By Laird Harrison
WebMD Health News
Reviewed by Laura J. Martin, MD
The study is one of the few to show a strong link between anatomy and autism and may indicate a genetic cause for the syndrome, says Barbara Stewart, MD. She presented the study today at CHEST 2011, the Annual Meeting of the American College of Chest Physicians.
"I think it takes some of the pressure off parents," Stewart tells WebMD. "Autism is not something they did. It just happened."
Stewart, a lung doctor at Nemours Children's clinic in Pensacola, Fla., made the discovery while examining patients referred to her for persistent coughs.
Searching for the cause of their coughs, she examined the passages that take air to the lungs by placing a tiny camera down their windpipes, a procedure known as bronchoscopy. In looking at the lungs in this way, she noticed that several patients had divisions in some of their airways, creating double passages, which she calls "doublets."
Then she noticed that these patients all had something else in common: "Every single one has autism, or autism spectrum disorder," she says.
Stewart says it's possible that the doublets cause more resistance to the air passing into the lungs; these patients tend to be short of breath. But she doesn't think that these patients' breathing problems could be enough to cause any brain damage that might lead to autism.

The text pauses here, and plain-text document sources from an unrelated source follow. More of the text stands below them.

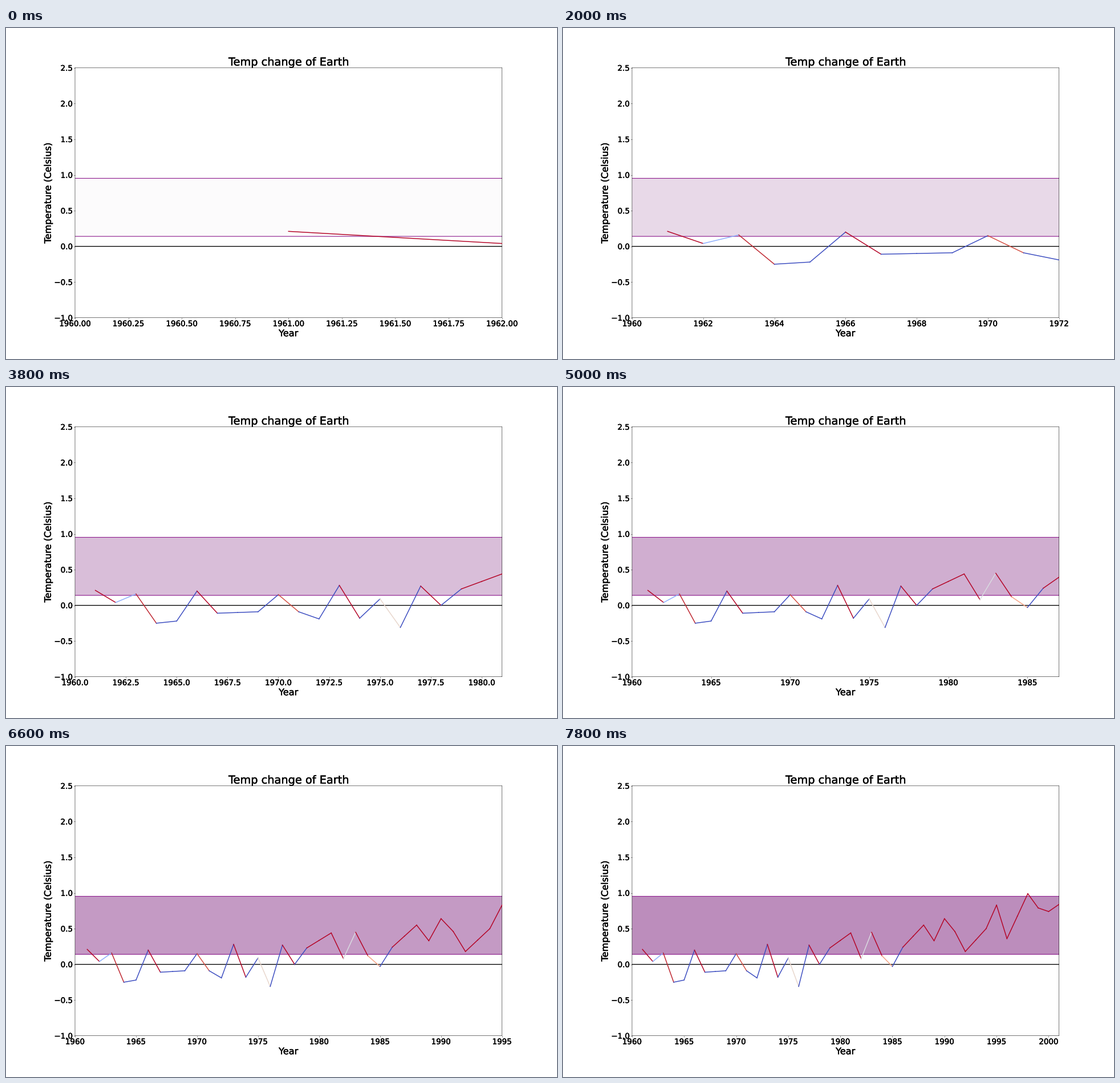
A matplotlib script for the animation above (8000 ms loop, 966x580 px).

```python
import numpy as np
import matplotlib.pyplot as plt
from matplotlib.animation import FuncAnimation
from matplotlib.collections import LineCollection
from matplotlib.patheffects import withStroke

DPI = 48.3
FIRST = 1960
FRAMES = 40
HEAVY = [withStroke(linewidth=0.7, foreground="black")]

plt.rcParams.update({"font.size": 24, "xtick.labelsize": 20,
                     "ytick.labelsize": 20, "ytick.major.pad": 2.5,
                     "axes.formatter.useoffset": False})

# Bends of the curve; the years left out lie on straight runs.
bend_years = np.r_[1961:1968, 1969:1980, 1981:1987,
                   1988:1993, 1994:1997, 1998:2002]
bends = [.21, .04, .16, -.25, -.22, .2, -.11,
         -.09, .15, -.09, -.19, .28, -.18, .09, -.31, .27, 0, .23,
         .44, .08, .45, .12, -.03, .24,
         .55, .33, .64, .46, .18, .5, .83, .36, .99, .79, .74, .84]
years = np.arange(1961, 2002)
temps = np.interp(years, bend_years, bends)

points = np.column_stack([years, temps])
segments = np.stack([points[:-1], points[1:]], axis=1)
# Each segment is coloured by the temperature it starts from.
colors = plt.cm.coolwarm(plt.Normalize(0, .165)(temps[:-1]))

fig = plt.figure(figsize=(966 / DPI, 580 / DPI), dpi=DPI, facecolor="white")
ax = fig.add_axes([.12525, .1246, .775, .755])
ax.set_ylim(-1, 2.5)
ax.set_title("Temp change of Earth")
ax.set_xlabel("Year")
ax.set_ylabel("Temperature (Celsius)")
ax.spines[:].set_snap(False)

band = ax.axhspan(.14, .945, color=(.42, 0, .42), lw=0, zorder=1)
for level, color, width in ((.14, "purple", 1.5), (.953, "purple", 1.5),
                            (0, "black", 2)):
    ax.axhline(level, color=color, lw=width, snap=False, zorder=2)
trace = ax.add_collection(
    LineCollection([], linewidths=2.2, capstyle="projecting", zorder=3))


def update(i):
    ax.set_xlim(FIRST, FIRST + 2 + i)
    # Another thin translucent layer is laid on the band at every step.
    band.set_alpha(1 - (1 - .0147) ** (i + 1))
    trace.set_segments(segments[:i + 1])
    trace.set_color(colors[:i + 1])
    for text in (ax.title, ax.xaxis.label, ax.yaxis.label,
                 *ax.get_xticklabels(), *ax.get_yticklabels()):
        text.set_path_effects(HEAVY)
    return band, trace


anim = FuncAnimation(fig, update, frames=FRAMES, interval=200,
                     init_func=lambda: update(0), repeat=True, repeat_delay=0)
plt.show()
```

"I think the whole thing occurs embryologically -- when the cell and egg come together and the fetus is formed," she says. "It's important for parents to know that."
While the information points in new directions for research, there is nothing that parents can or should do with the information, Stewart says. She does not recommend that parents of autistic children have bronchoscopies to see if the doublets are present.
Anatomy and Autism
Altogether, Stewart evaluated 49 children with autism or ASD. That is a small number on which to make any conclusions, Joseph Horrigan, MD, tells WebMD. Horrigan is assistant vice president for medical research at Autism Speaks, a foundation that researchers the disorder.
"The study needs to be replicated," he says, and that will be challenging because bronchoscopy can be uncomfortable for patients.
But if the findings are confirmed by other studies, the research could prove valuable, he says.
So far no one else has found any physical feature that all autistic children share, although there have been recent studies showing that many autistic children have similar facial features, he says.
Other studies have found that many autistic patients have larger brains at age 2, and that babies born at low birth weight are also more likely to have the disorder.
"There is general agreement that both genetic and environmental factors are involved," says Horrigan. "This could lend some understanding to the timing of when development is affected."
These findings were presented at a medical conference. They should be considered preliminary as they have not yet undergone the "peer review" process, in which outside experts scrutinize the data prior to publication in a medical journal.